"Please make it stop," Kasabian told her. She said that she heard people coming.

"It is too late," she was told.

The next night Manson sent Family members to kill again. First, he dropped some off at a randomly chosen house to kill the two people inside. He took the others to the home of an actor friend of Kasabian’s. When he told her to go inside and slit his throat, she said she couldn’t do it.

"I’m not you," she told him.

He sent her inside, anyway. In the building, she purposely knocked on the wrong apartment door, then merely apologized and walked away when a stranger answered. Kasabian realized she needed to escape.

Days later, Manson sent Kasabian to visit a Family member in prison. That’s when she fled and went into hiding in New Mexico. When the ranch was raided by police, and the children were taken into custody, Kasabian was able to reclaim her daughter.

In December, she, Manson, and four other members were indicted for the murders. Kasabian offered her full testimony and in exchange received immunity. In her first day at trial, she was shown crime scene photos. "I don’t have to look at the pictures," she said. "It’s in my head."

After her 18 days on the stand, the others were convicted. Kasabian was 21, and the mother of two — a son had been conceived at the ranch. "I’d like to go into the wilderness with my children and get down to nature and closer to God," she said at a press conference.

Linda Kasabian now lives in an undisclosed location.

"I could never accept the fact that I was not punished for my involvement in this tragedy," she says in Manson. "I feel then what I feel now, always, and forever: that it was a waste, it was a waste of life that had no reason, to rhyme, it was wrong, and it hurt a lot of people. Still now today, always and forever." She’s still searching.

The Lifetime original movie Manson’s Lost Girls premieres Saturday, February 6, at 8/7c.

This feature was produced in collaboration between Vox Creative and Lifetime.
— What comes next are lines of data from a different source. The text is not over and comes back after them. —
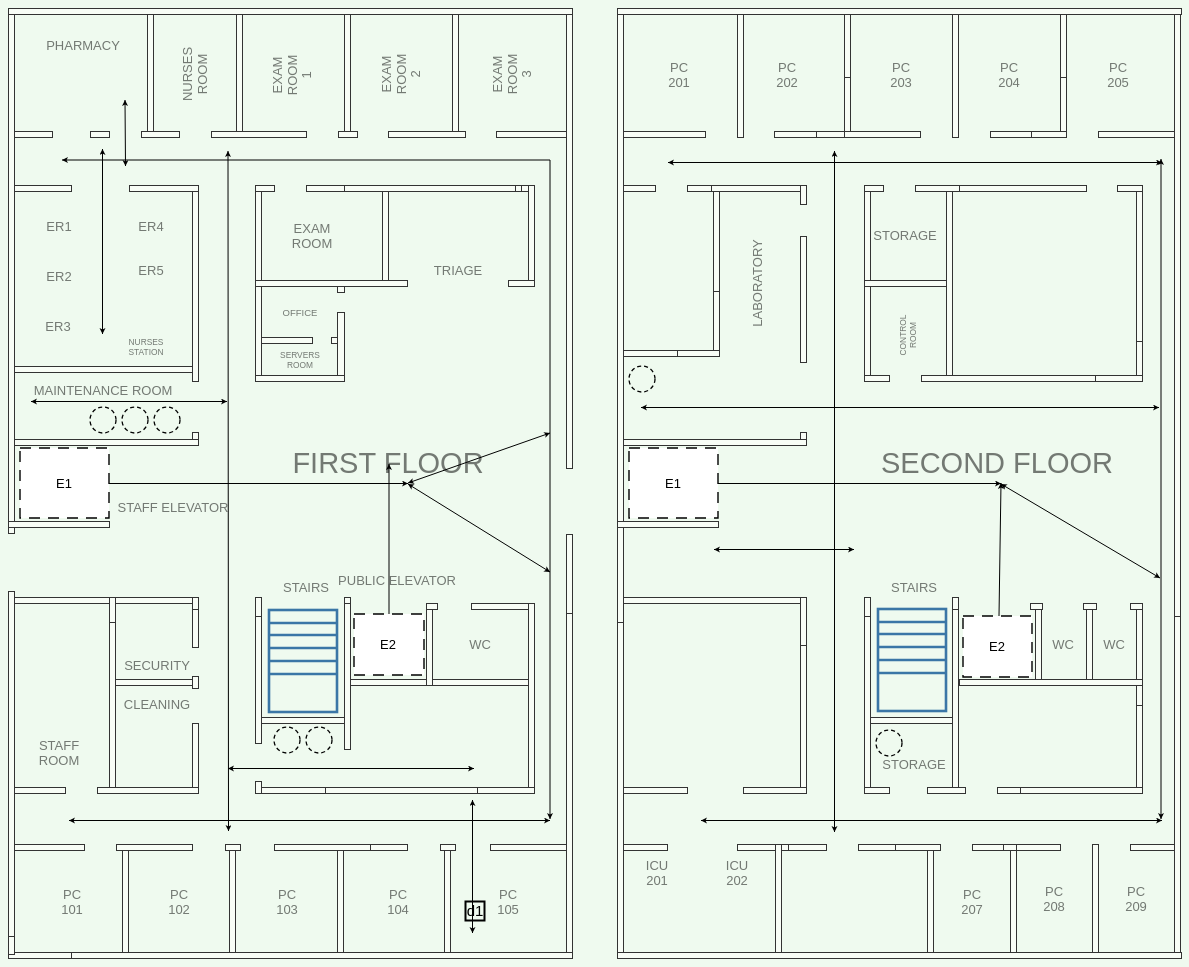
<!DOCTYPE html>
<html lang="en">
<head>
<meta charset="utf-8">
<title>Hospital floor plan</title>
<style>
:root{--ground:#effaef;--wall:#f8fdf6;--line:#333;--label:#737973;--stair:#3b76a6}
*{box-sizing:border-box;margin:0}
body{width:1189px;height:967px;overflow:hidden;background:var(--ground);font-family:"Liberation Sans",Arial,sans-serif}
.plan{position:relative;width:1189px;height:967px}
svg{position:absolute;left:0;top:0;display:block}
.walls{fill:var(--wall);stroke:var(--line)}
.stairs{fill:none;stroke:var(--stair);stroke-width:2.6}
.lift{fill:#fff;stroke:#000;stroke-width:1.4;stroke-dasharray:11 8}
.bins{fill:none;stroke:#000;stroke-width:1.3;stroke-dasharray:4 3}
.routes{fill:none;stroke:#000}
.routes polyline,.routes line{marker-start:url(#tip);marker-end:url(#tip)}
.routes .one-way{marker-start:none}
p,h2{position:absolute;transform:translate(-50%,-50%);font-size:13px;line-height:14.5px;font-weight:400;text-align:center;white-space:nowrap;color:var(--label)}
h2{font-size:29px;line-height:32px}
.up{transform:translate(-50%,-50%) rotate(-90deg)}
.small{font-size:9.5px}
.tiny{font-size:8.4px;line-height:9.5px}
.key{color:#000}
.door{width:21px;height:21px;border:2.5px solid #000;font-size:15px;line-height:16px;color:#000}
</style>
</head>
<body>
<main class="plan">
<svg width="1189" height="967" viewBox="0 0 1189 967" aria-hidden="true">
<defs>
<g id="flight"><rect width="68" height="102"/><path d="M0 13H68M0 25H68M0 38H68M0 51H68M0 64H68"/></g>
</defs>
<g class="walls" transform="translate(.5 .5)">
<g id="first-floor-walls">
<rect x="8" y="8" width="564" height="6"/>
<rect x="8" y="14" width="6" height="507"/>
<rect x="8" y="521" width="6" height="12"/>
<rect x="566" y="14" width="6" height="454"/>
<rect x="566" y="534" width="6" height="79"/>
<rect x="566" y="613" width="6" height="339"/>
<rect x="8" y="591" width="6" height="361"/>
<rect x="8" y="952" width="63" height="6"/>
<rect x="71" y="952" width="501" height="6"/>
<rect x="8" y="936" width="6" height="18"/>
<rect x="147" y="14" width="6" height="117"/>
<rect x="236" y="14" width="6" height="117"/>
<rect x="344" y="14" width="6" height="117"/>
<rect x="452" y="14" width="6" height="117"/>
<rect x="14" y="131" width="38" height="6"/>
<rect x="90" y="131" width="19" height="6"/>
<rect x="141" y="131" width="38" height="6"/>
<rect x="211" y="131" width="95" height="6"/>
<rect x="338" y="131" width="19" height="6"/>
<rect x="388" y="131" width="77" height="6"/>
<rect x="496" y="131" width="70" height="6"/>
<rect x="14" y="185" width="57" height="6"/>
<rect x="192" y="185" width="6" height="196"/>
<rect x="129" y="185" width="69" height="6"/>
<rect x="14" y="366" width="178" height="6"/>
<rect x="14" y="439" width="184" height="6"/>
<rect x="192" y="432" width="6" height="7"/>
<rect x="8" y="521" width="101" height="6"/>
<rect x="255" y="185" width="6" height="196"/>
<rect x="255" y="185" width="19" height="6"/>
<rect x="306" y="185" width="38" height="6"/>
<rect x="344" y="185" width="190" height="6"/>
<rect x="515" y="185" width="6" height="6"/>
<rect x="528" y="185" width="6" height="95"/>
<rect x="382" y="191" width="6" height="89"/>
<rect x="255" y="280" width="152" height="6"/>
<rect x="508" y="280" width="26" height="6"/>
<rect x="337" y="286" width="7" height="6"/>
<rect x="337" y="312" width="7" height="63"/>
<rect x="261" y="337" width="51" height="6"/>
<rect x="331" y="337" width="6" height="6"/>
<rect x="255" y="375" width="89" height="6"/>
<rect x="14" y="597" width="95" height="6"/>
<rect x="109" y="597" width="89" height="6"/>
<rect x="192" y="597" width="6" height="12"/>
<rect x="192" y="609" width="6" height="38"/>
<rect x="109" y="597" width="6" height="25"/>
<rect x="109" y="622" width="6" height="165"/>
<rect x="115" y="679" width="77" height="6"/>
<rect x="192" y="676" width="6" height="12"/>
<rect x="192" y="723" width="6" height="64"/>
<rect x="14" y="787" width="51" height="6"/>
<rect x="97" y="787" width="101" height="6"/>
<rect x="255" y="597" width="6" height="19"/>
<rect x="255" y="616" width="6" height="127"/>
<rect x="344" y="597" width="6" height="19"/>
<rect x="344" y="603" width="6" height="146"/>
<rect x="261" y="717" width="83" height="6"/>
<rect x="350" y="679" width="76" height="6"/>
<rect x="426" y="603" width="6" height="82"/>
<rect x="426" y="603" width="11" height="6"/>
<rect x="471" y="603" width="63" height="6"/>
<rect x="432" y="679" width="96" height="6"/>
<rect x="528" y="603" width="6" height="184"/>
<rect x="255" y="781" width="6" height="12"/>
<rect x="261" y="787" width="64" height="6"/>
<rect x="325" y="787" width="152" height="6"/>
<rect x="477" y="787" width="57" height="6"/>
<rect x="122" y="850" width="6" height="102"/>
<rect x="229" y="850" width="6" height="102"/>
<rect x="337" y="850" width="6" height="102"/>
<rect x="444" y="850" width="6" height="102"/>
<rect x="14" y="844" width="70" height="6"/>
<rect x="116" y="844" width="76" height="6"/>
<rect x="225" y="844" width="15" height="6"/>
<rect x="274" y="844" width="96" height="6"/>
<rect x="370" y="844" width="37" height="6"/>
<rect x="440" y="844" width="15" height="6"/>
<rect x="490" y="844" width="76" height="6"/>
</g>
<g id="second-floor-walls">
<rect x="617" y="8" width="564" height="6"/>
<rect x="617" y="14" width="6" height="608"/>
<rect x="617" y="622" width="6" height="330"/>
<rect x="1174" y="14" width="6" height="602"/>
<rect x="1174" y="616" width="6" height="336"/>
<rect x="617" y="952" width="564" height="6"/>
<rect x="737" y="14" width="6" height="123"/>
<rect x="844" y="14" width="6" height="63"/>
<rect x="844" y="77" width="6" height="54"/>
<rect x="952" y="14" width="6" height="123"/>
<rect x="1060" y="14" width="6" height="63"/>
<rect x="1060" y="77" width="6" height="54"/>
<rect x="623" y="131" width="82" height="6"/>
<rect x="774" y="131" width="42" height="6"/>
<rect x="816" y="131" width="28" height="6"/>
<rect x="844" y="131" width="76" height="6"/>
<rect x="990" y="131" width="41" height="6"/>
<rect x="1031" y="131" width="35" height="6"/>
<rect x="1098" y="131" width="76" height="6"/>
<rect x="623" y="185" width="32" height="6"/>
<rect x="687" y="185" width="24" height="6"/>
<rect x="711" y="185" width="95" height="6"/>
<rect x="800" y="185" width="6" height="19"/>
<rect x="800" y="236" width="6" height="126"/>
<rect x="713" y="191" width="6" height="100"/>
<rect x="713" y="291" width="6" height="59"/>
<rect x="623" y="350" width="54" height="6"/>
<rect x="677" y="350" width="42" height="6"/>
<rect x="864" y="185" width="6" height="196"/>
<rect x="864" y="185" width="19" height="6"/>
<rect x="915" y="185" width="44" height="6"/>
<rect x="959" y="185" width="127" height="6"/>
<rect x="1117" y="185" width="25" height="6"/>
<rect x="946" y="191" width="6" height="184"/>
<rect x="1136" y="191" width="6" height="150"/>
<rect x="1136" y="341" width="6" height="34"/>
<rect x="864" y="280" width="82" height="6"/>
<rect x="864" y="375" width="25" height="6"/>
<rect x="921" y="375" width="174" height="6"/>
<rect x="1095" y="375" width="47" height="6"/>
<rect x="623" y="439" width="183" height="6"/>
<rect x="800" y="432" width="6" height="7"/>
<rect x="617" y="521" width="101" height="6"/>
<rect x="623" y="597" width="183" height="6"/>
<rect x="800" y="597" width="6" height="48"/>
<rect x="800" y="645" width="6" height="142"/>
<rect x="623" y="787" width="64" height="6"/>
<rect x="743" y="787" width="63" height="6"/>
<rect x="864" y="597" width="6" height="19"/>
<rect x="864" y="616" width="6" height="171"/>
<rect x="952" y="597" width="6" height="12"/>
<rect x="952" y="609" width="6" height="178"/>
<rect x="870" y="717" width="82" height="6"/>
<rect x="864" y="787" width="25" height="6"/>
<rect x="927" y="787" width="38" height="6"/>
<rect x="997" y="787" width="23" height="6"/>
<rect x="1020" y="787" width="122" height="6"/>
<rect x="1035" y="609" width="6" height="70"/>
<rect x="1030" y="603" width="12" height="6"/>
<rect x="1086" y="609" width="6" height="70"/>
<rect x="1083" y="603" width="13" height="6"/>
<rect x="1136" y="609" width="6" height="96"/>
<rect x="1136" y="705" width="6" height="82"/>
<rect x="1130" y="603" width="12" height="6"/>
<rect x="959" y="679" width="183" height="6"/>
<rect x="623" y="844" width="44" height="6"/>
<rect x="737" y="844" width="41" height="6"/>
<rect x="775" y="844" width="6" height="108"/>
<rect x="781" y="844" width="7" height="6"/>
<rect x="788" y="844" width="38" height="6"/>
<rect x="858" y="844" width="37" height="6"/>
<rect x="895" y="844" width="45" height="6"/>
<rect x="972" y="844" width="31" height="6"/>
<rect x="1003" y="844" width="13" height="6"/>
<rect x="1016" y="844" width="44" height="6"/>
<rect x="1130" y="844" width="44" height="6"/>
<rect x="927" y="850" width="6" height="102"/>
<rect x="1010" y="850" width="6" height="102"/>
<rect x="1092" y="844" width="6" height="108"/>
</g>
</g>
<g class="stairs"><use href="#flight" x="269" y="610"/><use href="#flight" x="878" y="609"/></g>
<g class="lift">
<rect x="20" y="448" width="89" height="70"/>
<rect x="354" y="614" width="70" height="61"/>
<rect x="629" y="448" width="89" height="70"/>
<rect x="963" y="616" width="69" height="61"/>
</g>
<g class="bins">
<circle cx="103" cy="420" r="13"/><circle cx="135" cy="420" r="13"/><circle cx="167" cy="420" r="13"/>
<circle cx="287" cy="740" r="13"/><circle cx="319" cy="740" r="13"/>
<circle cx="642" cy="379" r="13"/><circle cx="889" cy="743" r="13"/>
</g>
</svg>

<section aria-label="First floor">
<h2 style="left:388px;top:463px">FIRST FLOOR</h2>
<p style="left:83px;top:46px">PHARMACY</p>
<p class="up" style="left:195px;top:74px">NURSES<br>ROOM</p>
<p class="up" style="left:293px;top:75px">EXAM<br>ROOM<br>1</p>
<p class="up" style="left:402px;top:74px">EXAM<br>ROOM<br>2</p>
<p class="up" style="left:513px;top:74px">EXAM<br>ROOM<br>3</p>
<p style="left:59px;top:227px">ER1</p>
<p style="left:59px;top:277px">ER2</p>
<p style="left:58px;top:327px">ER3</p>
<p style="left:151px;top:227px">ER4</p>
<p style="left:151px;top:271px">ER5</p>
<p class="tiny" style="left:146px;top:347px">NURSES<br>STATION</p>
<p style="left:312px;top:236px">EXAM<br>ROOM</p>
<p style="left:458px;top:271px">TRIAGE</p>
<p class="small" style="left:300px;top:313px">OFFICE</p>
<p class="tiny" style="left:300px;top:360px">SERVERS<br>ROOM</p>
<p style="left:103px;top:391px">MAINTENANCE ROOM</p>
<p class="key" style="left:64px;top:484px">E1</p>
<p style="left:173px;top:508px">STAFF ELEVATOR</p>
<p style="left:306px;top:588px">STAIRS</p>
<p style="left:397px;top:581px">PUBLIC ELEVATOR</p>
<p class="key" style="left:388px;top:645px">E2</p>
<p style="left:480px;top:645px">WC</p>
<p style="left:157px;top:666px">SECURITY</p>
<p style="left:157px;top:705px">CLEANING</p>
<p style="left:59px;top:753px">STAFF<br>ROOM</p>
<p style="left:72px;top:902px">PC<br>101</p>
<p style="left:179px;top:902px">PC<br>102</p>
<p style="left:287px;top:902px">PC<br>103</p>
<p style="left:398px;top:902px">PC<br>104</p>
<p style="left:508px;top:902px">PC<br>105</p>
<p class="door" style="left:475px;top:911px">d1</p>
</section>

<section aria-label="Second floor">
<h2 style="left:997px;top:463px">SECOND FLOOR</h2>
<p style="left:679px;top:75px">PC<br>201</p>
<p style="left:787px;top:75px">PC<br>202</p>
<p style="left:901px;top:75px">PC<br>203</p>
<p style="left:1009px;top:75px">PC<br>204</p>
<p style="left:1118px;top:75px">PC<br>205</p>
<p class="up" style="left:758px;top:283px">LABORATORY</p>
<p style="left:905px;top:236px">STORAGE</p>
<p class="up tiny" style="left:908px;top:335px">CONTROL<br>ROOM</p>
<p class="key" style="left:673px;top:484px">E1</p>
<p style="left:914px;top:588px">STAIRS</p>
<p class="key" style="left:997px;top:647px">E2</p>
<p style="left:1063px;top:645px">WC</p>
<p style="left:1114px;top:645px">WC</p>
<p style="left:914px;top:765px">STORAGE</p>
<p style="left:657px;top:873px">ICU<br>201</p>
<p style="left:737px;top:873px">ICU<br>202</p>
<p style="left:972px;top:902px">PC<br>207</p>
<p style="left:1054px;top:899px">PC<br>208</p>
<p style="left:1136px;top:899px">PC<br>209</p>
</section>

<svg width="1189" height="967" viewBox="0 0 1189 967" aria-hidden="true">
<defs><marker id="tip" markerWidth="7" markerHeight="7" refX="6" refY="3" orient="auto-start-reverse"><path d="M0 0L6 3L0 6L1.5 3Z"/></marker></defs>
<g class="routes">
<line x1="125" y1="100" x2="125.5" y2="166"/>
<line x1="102.5" y1="149" x2="102.5" y2="334"/>
<polyline points="62,160 550,160 550,819"/>
<line x1="228" y1="151" x2="228.5" y2="831"/>
<line x1="31" y1="401.5" x2="227" y2="401.5"/>
<line class="one-way" x1="109" y1="483.5" x2="408" y2="483.5"/>
<line class="one-way" x1="389" y1="614" x2="389" y2="464"/>
<line x1="408" y1="483" x2="550" y2="433"/>
<line x1="408" y1="484" x2="550" y2="572"/>
<line x1="228" y1="768.5" x2="474" y2="768.5"/>
<line x1="69" y1="820.5" x2="550" y2="820.5"/>
<line x1="472.5" y1="800" x2="472.5" y2="933"/>
<line x1="668" y1="162.5" x2="1162" y2="162.5"/>
<line x1="1161" y1="159" x2="1161" y2="819"/>
<line x1="834.5" y1="151" x2="834.5" y2="832"/>
<line x1="641" y1="407.5" x2="1159" y2="407.5"/>
<line class="one-way" x1="718" y1="483.5" x2="1001" y2="483.5"/>
<line class="one-way" x1="999" y1="616" x2="1001" y2="483"/>
<line x1="1001" y1="484" x2="1160" y2="578"/>
<line x1="714" y1="549.5" x2="854" y2="549.5"/>
<line x1="701" y1="820.5" x2="1162" y2="820.5"/>
</g>
</svg>
</main>
</body>
</html>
Vox Media editorial staff was not involved in the creation or production of this content.